Assignment >> Repeat all of the entries, please, keeping each line exact.

Data in this exercise >>
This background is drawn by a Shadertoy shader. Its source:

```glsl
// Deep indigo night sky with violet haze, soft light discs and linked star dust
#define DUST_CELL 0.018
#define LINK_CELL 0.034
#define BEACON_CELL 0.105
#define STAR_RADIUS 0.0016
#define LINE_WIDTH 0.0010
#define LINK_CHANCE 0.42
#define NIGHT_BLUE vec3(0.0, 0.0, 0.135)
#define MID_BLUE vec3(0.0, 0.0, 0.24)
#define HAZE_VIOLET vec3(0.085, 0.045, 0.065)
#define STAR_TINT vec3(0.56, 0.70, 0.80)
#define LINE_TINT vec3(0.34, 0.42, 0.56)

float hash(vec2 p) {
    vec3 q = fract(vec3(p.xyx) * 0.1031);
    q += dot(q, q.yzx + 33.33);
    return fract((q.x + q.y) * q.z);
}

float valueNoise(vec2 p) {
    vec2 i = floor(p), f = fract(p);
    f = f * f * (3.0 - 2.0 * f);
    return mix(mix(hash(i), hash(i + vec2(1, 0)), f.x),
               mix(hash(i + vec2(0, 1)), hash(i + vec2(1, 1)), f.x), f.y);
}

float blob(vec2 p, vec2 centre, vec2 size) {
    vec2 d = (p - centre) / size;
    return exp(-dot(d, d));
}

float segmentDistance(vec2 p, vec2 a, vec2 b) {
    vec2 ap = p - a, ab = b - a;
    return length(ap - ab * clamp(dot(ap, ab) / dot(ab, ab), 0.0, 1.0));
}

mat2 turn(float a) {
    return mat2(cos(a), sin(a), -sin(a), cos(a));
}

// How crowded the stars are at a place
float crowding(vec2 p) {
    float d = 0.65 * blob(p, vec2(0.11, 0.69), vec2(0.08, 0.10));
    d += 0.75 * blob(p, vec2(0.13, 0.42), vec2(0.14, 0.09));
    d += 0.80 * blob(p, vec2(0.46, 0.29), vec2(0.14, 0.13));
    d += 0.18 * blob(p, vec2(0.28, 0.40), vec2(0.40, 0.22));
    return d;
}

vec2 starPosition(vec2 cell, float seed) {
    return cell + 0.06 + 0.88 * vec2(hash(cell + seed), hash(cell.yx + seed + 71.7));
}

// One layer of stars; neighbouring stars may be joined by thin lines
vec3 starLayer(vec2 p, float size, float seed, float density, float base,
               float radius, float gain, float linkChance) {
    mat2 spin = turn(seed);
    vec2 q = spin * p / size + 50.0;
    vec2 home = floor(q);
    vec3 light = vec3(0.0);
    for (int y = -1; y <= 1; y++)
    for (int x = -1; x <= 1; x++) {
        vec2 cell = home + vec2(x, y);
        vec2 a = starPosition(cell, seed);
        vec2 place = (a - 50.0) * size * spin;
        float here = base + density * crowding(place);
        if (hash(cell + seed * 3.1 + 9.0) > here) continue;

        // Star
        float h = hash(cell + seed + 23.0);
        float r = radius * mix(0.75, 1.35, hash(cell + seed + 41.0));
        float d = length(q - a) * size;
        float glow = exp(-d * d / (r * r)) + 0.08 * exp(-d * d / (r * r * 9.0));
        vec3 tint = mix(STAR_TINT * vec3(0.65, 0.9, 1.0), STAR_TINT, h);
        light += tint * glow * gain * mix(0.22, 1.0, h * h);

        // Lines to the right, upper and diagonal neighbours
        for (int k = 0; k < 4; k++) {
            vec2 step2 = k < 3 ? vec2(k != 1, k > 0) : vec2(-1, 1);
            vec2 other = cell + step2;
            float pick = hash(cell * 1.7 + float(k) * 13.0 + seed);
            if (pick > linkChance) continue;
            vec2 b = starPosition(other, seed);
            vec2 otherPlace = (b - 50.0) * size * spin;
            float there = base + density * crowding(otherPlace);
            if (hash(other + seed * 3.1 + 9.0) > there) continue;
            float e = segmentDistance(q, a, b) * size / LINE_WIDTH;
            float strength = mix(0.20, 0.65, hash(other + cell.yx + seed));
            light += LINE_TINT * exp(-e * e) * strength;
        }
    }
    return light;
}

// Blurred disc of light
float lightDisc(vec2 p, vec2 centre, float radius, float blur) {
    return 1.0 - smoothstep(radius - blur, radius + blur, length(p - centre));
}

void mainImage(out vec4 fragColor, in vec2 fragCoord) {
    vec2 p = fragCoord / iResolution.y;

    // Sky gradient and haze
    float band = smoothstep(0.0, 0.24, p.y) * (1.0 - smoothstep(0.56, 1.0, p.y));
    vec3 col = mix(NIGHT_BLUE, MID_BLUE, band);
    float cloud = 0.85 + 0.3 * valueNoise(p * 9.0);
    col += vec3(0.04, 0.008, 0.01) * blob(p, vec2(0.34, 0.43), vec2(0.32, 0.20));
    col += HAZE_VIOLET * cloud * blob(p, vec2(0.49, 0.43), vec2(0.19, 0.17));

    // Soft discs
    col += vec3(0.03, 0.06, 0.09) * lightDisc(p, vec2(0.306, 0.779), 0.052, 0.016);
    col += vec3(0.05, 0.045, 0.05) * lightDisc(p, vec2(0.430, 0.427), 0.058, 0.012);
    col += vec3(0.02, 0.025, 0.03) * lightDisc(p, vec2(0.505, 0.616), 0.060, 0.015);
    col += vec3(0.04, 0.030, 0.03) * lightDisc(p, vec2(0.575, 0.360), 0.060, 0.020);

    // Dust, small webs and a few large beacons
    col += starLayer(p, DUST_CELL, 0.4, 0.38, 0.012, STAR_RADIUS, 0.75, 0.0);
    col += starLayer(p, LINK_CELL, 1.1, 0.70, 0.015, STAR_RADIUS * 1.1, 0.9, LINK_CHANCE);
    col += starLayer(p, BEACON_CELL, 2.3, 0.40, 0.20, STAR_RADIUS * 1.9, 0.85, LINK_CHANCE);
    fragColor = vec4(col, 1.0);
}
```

Answer box >>
This background is drawn by a Shadertoy shader. Its source:

```glsl
// Deep indigo night sky with violet haze, soft light discs and linked star dust
#define DUST_CELL 0.018
#define LINK_CELL 0.034
#define BEACON_CELL 0.105
#define STAR_RADIUS 0.0016
#define LINE_WIDTH 0.0010
#define LINK_CHANCE 0.42
#define NIGHT_BLUE vec3(0.0, 0.0, 0.135)
#define MID_BLUE vec3(0.0, 0.0, 0.24)
#define HAZE_VIOLET vec3(0.085, 0.045, 0.065)
#define STAR_TINT vec3(0.56, 0.70, 0.80)
#define LINE_TINT vec3(0.34, 0.42, 0.56)

float hash(vec2 p) {
    vec3 q = fract(vec3(p.xyx) * 0.1031);
    q += dot(q, q.yzx + 33.33);
    return fract((q.x + q.y) * q.z);
}

float valueNoise(vec2 p) {
    vec2 i = floor(p), f = fract(p);
    f = f * f * (3.0 - 2.0 * f);
    return mix(mix(hash(i), hash(i + vec2(1, 0)), f.x),
               mix(hash(i + vec2(0, 1)), hash(i + vec2(1, 1)), f.x), f.y);
}

float blob(vec2 p, vec2 centre, vec2 size) {
    vec2 d = (p - centre) / size;
    return exp(-dot(d, d));
}

float segmentDistance(vec2 p, vec2 a, vec2 b) {
    vec2 ap = p - a, ab = b - a;
    return length(ap - ab * clamp(dot(ap, ab) / dot(ab, ab), 0.0, 1.0));
}

mat2 turn(float a) {
    return mat2(cos(a), sin(a), -sin(a), cos(a));
}

// How crowded the stars are at a place
float crowding(vec2 p) {
    float d = 0.65 * blob(p, vec2(0.11, 0.69), vec2(0.08, 0.10));
    d += 0.75 * blob(p, vec2(0.13, 0.42), vec2(0.14, 0.09));
    d += 0.80 * blob(p, vec2(0.46, 0.29), vec2(0.14, 0.13));
    d += 0.18 * blob(p, vec2(0.28, 0.40), vec2(0.40, 0.22));
    return d;
}

vec2 starPosition(vec2 cell, float seed) {
    return cell + 0.06 + 0.88 * vec2(hash(cell + seed), hash(cell.yx + seed + 71.7));
}

// One layer of stars; neighbouring stars may be joined by thin lines
vec3 starLayer(vec2 p, float size, float seed, float density, float base,
               float radius, float gain, float linkChance) {
    mat2 spin = turn(seed);
    vec2 q = spin * p / size + 50.0;
    vec2 home = floor(q);
    vec3 light = vec3(0.0);
    for (int y = -1; y <= 1; y++)
    for (int x = -1; x <= 1; x++) {
        vec2 cell = home + vec2(x, y);
        vec2 a = starPosition(cell, seed);
        vec2 place = (a - 50.0) * size * spin;
        float here = base + density * crowding(place);
        if (hash(cell + seed * 3.1 + 9.0) > here) continue;

        // Star
        float h = hash(cell + seed + 23.0);
        float r = radius * mix(0.75, 1.35, hash(cell + seed + 41.0));
        float d = length(q - a) * size;
        float glow = exp(-d * d / (r * r)) + 0.08 * exp(-d * d / (r * r * 9.0));
        vec3 tint = mix(STAR_TINT * vec3(0.65, 0.9, 1.0), STAR_TINT, h);
        light += tint * glow * gain * mix(0.22, 1.0, h * h);

        // Lines to the right, upper and diagonal neighbours
        for (int k = 0; k < 4; k++) {
            vec2 step2 = k < 3 ? vec2(k != 1, k > 0) : vec2(-1, 1);
            vec2 other = cell + step2;
            float pick = hash(cell * 1.7 + float(k) * 13.0 + seed);
            if (pick > linkChance) continue;
            vec2 b = starPosition(other, seed);
            vec2 otherPlace = (b - 50.0) * size * spin;
            float there = base + density * crowding(otherPlace);
            if (hash(other + seed * 3.1 + 9.0) > there) continue;
            float e = segmentDistance(q, a, b) * size / LINE_WIDTH;
            float strength = mix(0.20, 0.65, hash(other + cell.yx + seed));
            light += LINE_TINT * exp(-e * e) * strength;
        }
    }
    return light;
}

// Blurred disc of light
float lightDisc(vec2 p, vec2 centre, float radius, float blur) {
    return 1.0 - smoothstep(radius - blur, radius + blur, length(p - centre));
}

void mainImage(out vec4 fragColor, in vec2 fragCoord) {
    vec2 p = fragCoord / iResolution.y;

    // Sky gradient and haze
    float band = smoothstep(0.0, 0.24, p.y) * (1.0 - smoothstep(0.56, 1.0, p.y));
    vec3 col = mix(NIGHT_BLUE, MID_BLUE, band);
    float cloud = 0.85 + 0.3 * valueNoise(p * 9.0);
    col += vec3(0.04, 0.008, 0.01) * blob(p, vec2(0.34, 0.43), vec2(0.32, 0.20));
    col += HAZE_VIOLET * cloud * blob(p, vec2(0.49, 0.43), vec2(0.19, 0.17));

    // Soft discs
    col += vec3(0.03, 0.06, 0.09) * lightDisc(p, vec2(0.306, 0.779), 0.052, 0.016);
    col += vec3(0.05, 0.045, 0.05) * lightDisc(p, vec2(0.430, 0.427), 0.058, 0.012);
    col += vec3(0.02, 0.025, 0.03) * lightDisc(p, vec2(0.505, 0.616), 0.060, 0.015);
    col += vec3(0.04, 0.030, 0.03) * lightDisc(p, vec2(0.575, 0.360), 0.060, 0.020);

    // Dust, small webs and a few large beacons
    col += starLayer(p, DUST_CELL, 0.4, 0.38, 0.012, STAR_RADIUS, 0.75, 0.0);
    col += starLayer(p, LINK_CELL, 1.1, 0.70, 0.015, STAR_RADIUS * 1.1, 0.9, LINK_CHANCE);
    col += starLayer(p, BEACON_CELL, 2.3, 0.40, 0.20, STAR_RADIUS * 1.9, 0.85, LINK_CHANCE);
    fragColor = vec4(col, 1.0);
}
```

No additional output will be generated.